With the winter season now well upon us I’ve been somewhat quiet on the radio front. There's plenty of jobs around the house and other priorities which sadly meant radio time has been sparse and the hobby has taken a back seat. I am only recently getting back in to the swing of things, firing up the radio first thing in the mornings, seeing what is about and I'm amazed that 10 and 12 are still open most mornings, I would have thought they would be fairly quiet at this time of the year. Now I'm begrudging the fact hat I've missed out on all those possible DX's!
The trouble is the time seems to fly by and before you know it the months have shot past, you suddenly realise that you haven’t been on the radio for quite a while and you start to feel rusty. So I'm making a determined effort to get back on the rig and start transmitting.
However, I have my usual problem of what I call “CW block” where I'm happy to listen but get a ridiculous sensation of foreboding when it comes to transmit and I sit there like a helpless halfwit listening but transmitting nothing.
I actually think it's quite common and you have to force yourself to get back in to the routine. I always remember when I first started in radio I had the same problem as most beginners you are naturally worried that you don't want to make a complete idiot of yourself, so you sort of sit there egging yourself on but never quite having the courage to press the transmit button or hit the CW key!

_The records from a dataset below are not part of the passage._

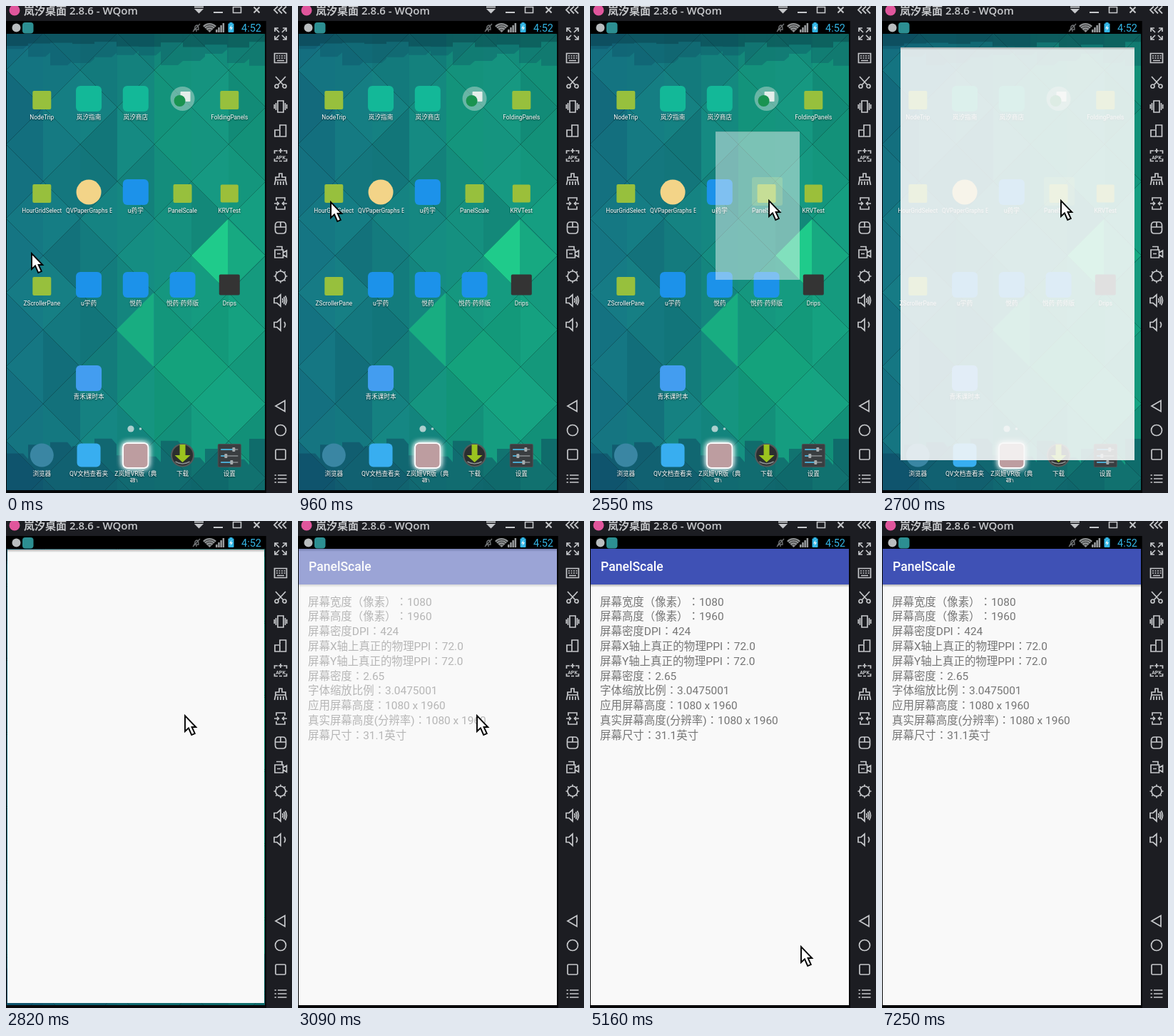
Write an HTML page with a canvas that moves like this. It is 401x683 px and loops after 8.12 s.

```html
<!DOCTYPE html>
<html lang="zh-CN">
<head>
<meta charset="utf-8">
<title>Launcher</title>
<style>
html, body { margin: 0; width: 100%; height: 100%; overflow: hidden; background: #1c1d22; }
canvas { display: block; }
</style>
</head>
<body>
<canvas id="stage" width="401" height="683"></canvas>
<script>
const LOOP = 8120, W = 401, H = 683;
const SCREEN = { x: 1, y: 39, w: 362, h: 640 };
const FONT = "Roboto, 'Noto Sans CJK SC', sans-serif";
const stage = document.getElementById('stage').getContext('2d');

// Pointer tip: time, x, y
const POINTER = [
  [0, 35, 346], [120, 33, 322], [240, 31, 301], [390, 31, 290], [510, 33, 286],
  [660, 39, 278], [810, 39, 277], [960, 45, 274], [1080, 53, 272], [1200, 66, 272],
  [1350, 120, 274], [1470, 190, 273], [1590, 244, 272], [1740, 251, 271], [1860, 250, 272],
  [3950, 250, 333], [4070, 254, 410], [4190, 258, 487], [4350, 260, 511], [4490, 262, 512],
  [4770, 263, 524], [4920, 267, 537], [5040, 279, 565], [5160, 295, 596],
  [5310, 317, 634], [5430, 335, 663], [5580, 340, 673], [5700, 500, 800]
];
// Opening window: time, scale, opacity
const OPENING = [[0, 0, 0], [2550, 0.325, 0.45], [2700, 0.905, 0.88], [2820, 0.994, 1], [2950, 1, 1]];
const CONTENT = [[0, 0], [3090, 0.5], [3210, 1]];

const INFO = [
  '屏幕宽度（像素）：1080', '屏幕高度（像素）：1960', '屏幕密度DPI：424',
  '屏幕X轴上真正的物理PPI：72.0', '屏幕Y轴上真正的物理PPI：72.0', '屏幕密度：2.65',
  '字体缩放比例：3.0475001', '应用屏幕高度：1080 x 1960',
  '真实屏幕高度(分辨率)：1080 x 1960', '屏幕尺寸：31.1英寸'
];

const LIME = '#97c03d', TEAL = '#13b898', BLUE = '#1c92ea';
// Column, row, label, shape, size, colour
const APPS = [
  [0, 0, 'NodeTrip', 'square', 26, LIME], [1, 0, '岚汐指南', 'square', 36, TEAL],
  [2, 0, '岚汐商店', 'square', 36, TEAL], [3, 0, '', 'folder', 34, '#3f9c86'],
  [4, 0, 'FoldingPanels', 'square', 26, LIME],
  [0, 1, 'HourGridSelect', 'square', 26, LIME], [1, 1, 'QVPaperGraphs Ex', 'circle', 35, '#f3d488'],
  [2, 1, 'u药学', 'square', 36, BLUE], [3, 1, 'PanelScale', 'square', 26, LIME],
  [4, 1, 'KRVTest', 'square', 25, '#9bbf3a'],
  [0, 2, 'ZScrollerPane', 'square', 26, LIME], [1, 2, 'u学药', 'square', 36, BLUE],
  [2, 2, '悦药', 'square', 36, BLUE], [3, 2, '悦药·药师版', 'square', 36, BLUE],
  [4, 2, 'Drips', 'square', 29, '#343434'],
  [1, 3, '青禾课时本', 'square', 36, '#439df0'],
  [0, 4, '浏览器', 'circle', 33, '#3a86a3'], [1, 4, 'QV文档查看夹', 'square', 33, '#38aef0'],
  [2, 4, 'Z岚姬VR版（典', 'none'], [3, 4, '下载', 'download'], [4, 4, '设置', 'sliders']
];
const ROWS = [130, 261, 391, 522, 630];
const colX = c => 50.3 + c * 65.75;

const noise = n => { const v = Math.sin(n * 127.1 + 3.7) * 43758.5453; return v - Math.floor(v); };
const at = (keys, t) => keys.reduce((cur, k) => (t >= k[0] ? k : cur));

function poly(g, pts, fill) {
  g.beginPath();
  pts.forEach(([x, y]) => g.lineTo(x, y));
  g.closePath();
  g.fillStyle = fill;
  g.fill();
}
function box(g, x, y, w, h, r, fill) {
  g.beginPath();
  g.roundRect(x, y, w, h, r);
  g.fillStyle = fill;
  g.fill();
}
function disc(g, x, y, r, fill) {
  g.beginPath();
  g.arc(x, y, r, 0, Math.PI * 2);
  g.fillStyle = fill;
  g.fill();
}
function text(g, str, x, y, font, fill, align = 'left') {
  g.font = font;
  g.fillStyle = fill;
  g.textAlign = align;
  g.fillText(str, x, y);
}
function strokePath(g, d, x, y, color, width) {
  g.save();
  g.translate(x, y);
  g.strokeStyle = color;
  g.lineWidth = width;
  g.stroke(new Path2D(d));
  g.restore();
}
function layer(paint) {
  const c = document.createElement('canvas');
  c.width = W;
  c.height = H;
  paint(c.getContext('2d'));
  return c;
}
function clipScreen(g) {
  g.beginPath();
  g.rect(SCREEN.x, SCREEN.y, SCREEN.w, SCREEN.h);
  g.clip();
}

// Lattice of 45° facets, blue on the left, green on the right, lit in two spots
function wallpaper(g) {
  const spot = (x, y, cx, cy, rx, ry) => Math.exp(-(((x - cx) / rx) ** 2) - ((y - cy) / ry) ** 2);
  const tone = (x, y, seed) => {
    const f = x / 363, d = (noise(seed) - 0.5) * 18;
    const lit = 26 * spot(x, y, 245, 510, 75, 110) + 16 * spot(x, y, 230, 150, 32, 110);
    return `rgb(${20 + d * 0.2},${110 + 42 * f + d + lit},${128 - 4 * f + d * 0.6})`;
  };
  for (let c = 0; c < 7; c++) {
    const x = c * 52, x2 = x + 52, off = c % 2 ? 38 : 90;
    for (let k = -1; k < 7; k++) {
      const y = off + k * 104;
      poly(g, [[x, y], [x, y + 104], [x2, y + 52]], tone(x + 17, y + 52, c * 17 + k));
      poly(g, [[x2, y - 52], [x2, y + 52], [x, y]], tone(x + 35, y, c * 31 + k + 9));
    }
  }
  poly(g, [[260, 350], [311, 299], [311, 401]], '#1fcb8b');
  poly(g, [[311, 299], [363, 350], [311, 401]], '#17a981');
  poly(g, [[155, 454], [207, 402], [207, 506]], '#18ad81');
  for (let i = 0; i < 12; i++) {
    const x = i * 31, a = noise(i + 50), b = noise(i + 80);
    const top = 54 + a * 26, base = 606 + b * 36;
    poly(g, [[x, 39], [x + 31, 39], [x + 31, top], [x + 24, top + 6], [x, top + 6]], 'rgba(12,66,92,.28)');
    poly(g, [[x, 39], [x + 31, 39], [x + 31, 50 + b * 10], [x, 50 + b * 10]], 'rgba(8,48,58,.35)');
    poly(g, [[x, base], [x + 24, base], [x + 31, base + 8], [x + 31, 680], [x, 680]], 'rgba(14,58,90,.42)');
  }
}

function label(g, str, x, y) {
  if (!str) return;
  const font = (/[\u4e00-\u9fff]/.test(str) ? 8.6 : 8.3) + 'px ' + FONT;
  g.save();
  g.shadowColor = 'rgba(0,0,0,.7)';
  g.shadowBlur = 2;
  g.shadowOffsetY = 1;
  g.font = font;
  const wide = g.measureText(str).width > 64;
  if (wide) {
    g.beginPath();
    g.rect(x - 32, y - 10, 64.5, 14);
    g.clip();
  }
  text(g, str, wide ? x - 32 : x, y, font, '#fff', wide ? 'left' : 'center');
  g.restore();
}

function appIcon(g, shape, x, y, size, color) {
  if (shape === 'square') {
    const drop = size < 28 ? 2 : 0;
    box(g, x - size / 2, y - size / 2 + drop, size, size, size > 30 ? 6 : 2, color);
  } else if (shape === 'circle') {
    disc(g, x, y, size / 2, color);
  } else if (shape === 'folder') {
    disc(g, x, y, 17, 'rgba(160,205,195,.6)');
    box(g, x - 3, y - 10, 14, 14, 1, '#e4eeea');
    disc(g, x - 4, y + 3, 8, '#1a9350');
  } else if (shape === 'download') {
    disc(g, x, y, 16.5, '#55595a');
    disc(g, x, y, 14.5, '#2b2e2f');
    poly(g, [[x - 4, y - 15], [x + 4, y - 15], [x + 4, y], [x + 11, y], [x, y + 10], [x - 11, y], [x - 4, y]], '#9bc41f');
    strokePath(g, 'M-10 9Q0 15 10 9', x, y, '#8a9090', 1.5);
  } else if (shape === 'sliders') {
    box(g, x - 16.5, y - 16, 33, 33, 2, '#4c5053');
    box(g, x - 15.5, y - 15, 31, 31, 1, '#3a3e41');
    [[-8, 6], [1, -5], [10, 3]].forEach(([dy, dx]) => {
      strokePath(g, 'M-12 0H12', x, y + dy, '#74797c', 2);
      strokePath(g, `M-12 0H${dx}`, x, y + dy, '#4aa8cf', 2);
      box(g, x + dx - 2, y + dy - 3, 4, 6, 1, '#a5abad');
    });
  }
}

const desktop = layer(g => {
  clipScreen(g);
  wallpaper(g);
  APPS.forEach(([c, r, name, shape, size, color]) => {
    appIcon(g, shape, colX(c), ROWS[r], size, color);
    label(g, name, colX(c), ROWS[r] + 29);
  });
  g.save();
  g.beginPath();
  g.rect(150, 655, 65, 13);
  g.clip();
  label(g, '藏）', colX(2), 670);
  g.restore();
  disc(g, 175, 593, 4.6, 'rgba(190,215,215,.9)');
  disc(g, 188.5, 593, 1.8, 'rgba(190,215,215,.9)');
});

const TOOLS = [
  [39, 'M-8-3V-8H-3M-8-8L-2-2M8-3V-8H3M8-8L2-2M-8 3V8H-3M-8 8L-2 2M8 3V8H3M8 8L2 2'],
  [73, 'M-8.5-6.5H8.5V6.5H-8.5ZM-6-3H-4M-2.5-3H-.5M1-3H3M4.5-3H6.5M-6 0H-4M-2.5 0H-.5M1 0H3M4.5 0H6.5M-5 3.5H5'],
  [107, 'M-7-8L4 4M7-8L-4 4M-3 5.5A2.5 2.5 0 1 1-8 5.5A2.5 2.5 0 1 1-3 5.5M8 5.5A2.5 2.5 0 1 1 3 5.5A2.5 2.5 0 1 1 8 5.5'],
  [141, 'M-4-8H4V8H-4ZM-6.5-5V5M6.5-5V5M-8.7-3V3M8.7-3V3'],
  [175, 'M-1-2V-8H7.5V8H0M-8-1H-1V8H-8Z'],
  [209, 'M-4-6H-8.5V-2M4-6H8.5V-2M-8.5 5V8.5H-4M-2 8.5H2M4 8.5H8.5V5M0-9V-3M-3-6H3'],
  [243, 'M-2-3V-8H2V-3H7V1H-7V-3ZM-7 1L-8.5 8M-4 3V8M0 3V8M4 3V8M7 1L8.5 8'],
  [277, 'M-6-4V-8H6V-4M-6 4V8H6V4M-9 0H-3M3 0H9M-5-2.5L-2.5 0L-5 2.5M5-2.5L2.5 0L5 2.5'],
  [311, 'M-3-8H3Q7.5-8 7.5-3V3Q7.5 8 3 8H-3Q-7.5 8-7.5 3V-3Q-7.5-8-3-8ZM-7.5-1H7.5M0-8V-1'],
  [345, 'M-8-3H3.5V8H-8ZM3.5 1L8.5-2V7L3.5 4M-6-7.5H2V-3M-5 2.5H0'],
  [379, 'M7 0A7 7 0 1 1-7 0A7 7 0 1 1 7 0M7 0H9.5M-7 0H-9.5M0 7V9.5M0-7V-9.5M5-5L6.7-6.7M-5-5L-6.7-6.7M5 5L6.7 6.7M-5 5L-6.7 6.7'],
  [413, 'M-9-3.5H-5L0-8V8L-5 3.5H-9ZM2.5-3Q4.5 0 2.5 3M4.5-5Q7.5 0 4.5 5M6.5-6.5Q10.5 0 6.5 6.5'],
  [447, 'M-9-3.5H-5L0-8V8L-5 3.5H-9ZM5-4Q8 0 5 4'],
  [561, 'M6-7.5V7.5L-7 0Z'],
  [595, 'M7.5 0A7.5 7.5 0 1 1-7.5 0A7.5 7.5 0 1 1 7.5 0'],
  [629, 'M-5.5-7H5.5Q7-7 7-5.5V5.5Q7 7 5.5 7H-5.5Q-7 7-7 5.5V-5.5Q-7-7-5.5-7Z'],
  [663, 'M-8.5-5H-6M-8.5 0H-6M-8.5 5H-6M-4-5H8.5M-4 0H8.5M-4 5H8.5']
];

const chrome = layer(g => {
  const ink = '#c6c8cb';
  g.fillStyle = '#1c1d22';
  g.fillRect(0, 0, W, 21);
  g.fillRect(365, 0, 36, H);
  g.fillStyle = '#07080a';
  g.fillRect(0, 21, 1, H);
  g.fillRect(363, 21, 2, H);
  g.fillRect(0, 679, 365, 4);
  g.fillStyle = '#000';
  g.fillRect(0, 21, 364, 18);

  disc(g, 12, 6, 7.5, '#e0569c');
  text(g, '岚汐桌面 2.8.6 - WQom', 25, 12, "600 15px 'Open Sans', 'Noto Sans CJK SC', sans-serif", ink);
  strokePath(g, 'M-6-3.5H7', 270, 5, ink, 2);
  poly(g, [[264, 4], [277, 4], [270.5, 10.5]], ink);
  strokePath(g, 'M-6 0H7', 297, 9, ink, 2);
  strokePath(g, 'M-5.5-3.5H5.5V4.5H-5.5Z', 324, 5, ink, 1.6);
  strokePath(g, 'M-4-4L4 4M4-4L-4 4', 351.5, 5.5, ink, 2);
  strokePath(g, 'M-4-5L-9 0L-4 5M2-5L-3 0L2 5M8-5L3 0L8 5', 385, 5.5, ink, 1.8);
  TOOLS.forEach(([y, d]) => strokePath(g, d, 385, y, ink, 1.7));
  text(g, 'APK', 385, 214.5, `700 7px ${FONT}`, ink, 'center');

  disc(g, 14.5, 30.5, 6, '#b9bdbf');
  box(g, 23, 23, 15.5, 15.5, 4, '#2c8f92');
  strokePath(g, 'M-3 2Q-2 1-2-2Q-1-4 1-4Q3-3 3 2ZM-1 4H1M-5 5L5-6', 267, 31, '#6f7274', 1.4);
  g.beginPath();
  g.moveTo(285.5, 37);
  g.arc(285.5, 37, 13, -Math.PI * 0.76, -Math.PI * 0.24);
  g.fillStyle = '#8e9193';
  g.fill();
  [4, 7.5, 10.5].forEach(r => {
    g.beginPath();
    g.arc(285.5, 37, r, -Math.PI * 0.76, -Math.PI * 0.24);
    g.strokeStyle = '#222';
    g.lineWidth = 0.9;
    g.stroke();
  });
  for (let i = 0; i < 4; i++) box(g, 294 + i * 3.2, 33 - i * 3, 2.5, 4 + i * 3, 0, '#9a9d9f');
  box(g, 311.5, 24.5, 8, 12.5, 1, '#33b5e5');
  box(g, 313.5, 23, 4, 2, 0, '#33b5e5');
  poly(g, [[316.5, 26.5], [313, 31.5], [315.3, 31.5], [314.5, 35], [318, 30], [315.8, 30]], '#e8f6fb');
  text(g, '4:52', 330, 36, `14.5px ${FONT}`, '#33b5e5');
});

function shade(g, x, y, w, h, alpha) {
  const s = g.createLinearGradient(0, y, 0, y + h);
  s.addColorStop(0, `rgba(0,0,0,${alpha})`);
  s.addColorStop(1, 'rgba(0,0,0,0)');
  g.fillStyle = s;
  g.fillRect(x, y, w, h);
}

// The TC face centres its full-width colon
function infoLine(g, line, x, y) {
  line.split(/(：)/).forEach(run => {
    const face = run === '：' ? "'Noto Sans CJK TC', sans-serif" : FONT;
    text(g, run, x, y, `15.45px ${face}`, '#757575');
    x += g.measureText(run).width;
  });
}

const appPage = layer(g => {
  const { x, y, w, h } = SCREEN;
  g.fillStyle = '#f9f9f9';
  g.fillRect(x, y, w, h);
  g.fillStyle = '#3f51b5';
  g.fillRect(x, y, w, 50);
  shade(g, x, 89, w, 4, 0.28);
  text(g, 'PanelScale', 15, 70, `500 17.6px ${FONT}`, '#fff');
  INFO.forEach((line, i) => infoLine(g, line, 14, 118.6 + i * 20.8));
});

// Dock icon with a gently pulsing halo
function glowIcon(g, t) {
  const pulse = t < 2700 ? Math.sin(Math.floor(t / 135) * 0.9) : 0;
  g.save();
  g.shadowColor = '#fff';
  g.shadowBlur = 9 + pulse;
  for (let i = 0; i < 2; i++) box(g, 163.5, 612.5, 36.5, 36, 6, '#fff');
  g.restore();
  box(g, 165, 614, 33.5, 33, 5, '#bd9da0');
}

// Window grows out of the tapped icon at (248, 261)
function opening(g, t) {
  const [, s, alpha] = at(OPENING, t);
  if (!s) return;
  const k = (s - 0.166) / 0.834;
  const w = Math.round(SCREEN.w * s), h = Math.round(SCREEN.h * s);
  const x = Math.round(248 - 66 * k - w / 2), y = Math.round(261 + 98 * k - h / 2);
  g.save();
  g.globalAlpha = alpha;
  g.fillStyle = '#f9f9f9';
  g.fillRect(x, y, w, h);
  shade(g, x, y, w, 4 * s, 0.3);
  g.restore();
}

function pointer(g, t) {
  const [, x, y] = at(POINTER, t);
  g.save();
  g.translate(x, y);
  const arrow = new Path2D('M1 1V23L6 18.3L10.2 28L14.8 26L10.6 17H16.3Z');
  g.fillStyle = '#fff';
  g.fill(arrow);
  g.strokeStyle = '#000';
  g.lineWidth = 1.9;
  g.stroke(arrow);
  g.restore();
}

function draw(t) {
  const g = stage;
  g.fillStyle = '#07080a';
  g.fillRect(0, 0, W, H);
  const content = at(CONTENT, t)[1];
  g.save();
  clipScreen(g);
  if (content < 1) {
    g.drawImage(desktop, 0, 0);
    glowIcon(g, t);
    if (t >= 2160) box(g, 227, 240, 43, 40, 3, 'rgba(170,220,90,.28)');
    opening(g, t);
  }
  g.globalAlpha = content;
  g.drawImage(appPage, 0, 0);
  g.restore();
  g.drawImage(chrome, 0, 0);
  if (t >= 6290 && t < 7250) poly(g, [[283, 30], [288, 30], [285.5, 34]], '#26292b');
  pointer(g, t);
}

const start = performance.now();
function tick() {
  draw((performance.now() - start) % LOOP);
  requestAnimationFrame(tick);
}
tick();
</script>
</body>
</html>
```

My local club has organised an event for February which should help with my problem, it is for members to attempt to contact as many European stations as they can within the month, I think there are around 70 different countries so this could prove interesting and more importantly get me back on the road to transmitting.
With the recent gales we have had here in the UK the Cobweb is at half mast. The Hustler becomes my main antenna and does well for dx covering the main bands as well as 30 meters , I also have the W3DZZ which covers 40 and 80 so I am well taken care of even when the Cobweb is placed in the low position.
The G3TXQ is a very light version of the Cobweb and if the wind blows anything above 50 mph I fear it may well take off and land in one of the nearby fields, so I don’t take any risks and just reduce the height of the mast as soon as the weather changes.
Anyone heard of the VK2ABQ antenna?
I was listening to someone on 80 the other day talking about this antenna and saying how pleased he was with it. Well I took a look on the net and found Casey Bahr's interesting site and realised that it’s not all that different in build to a Cobweb but it's directional.
A closer look at the antenna show's it is the fundamental design of Fred Canton VK2ABQ and is similar to a hexbeam . I did look at building a hex a while back but I’m concerned about the size, living in area of outstanding beauty you have to be very careful in what you can get away with (heaven knows how I managed it with the cobweb!)
I have a feeling the VK2ABQ may be similar in size to a hexbeam in which case I can’t do it. But I will do some further investigations and see what sort of sizes I can come up with perhaps just a 10, 12, 15 and 18, we’ll see.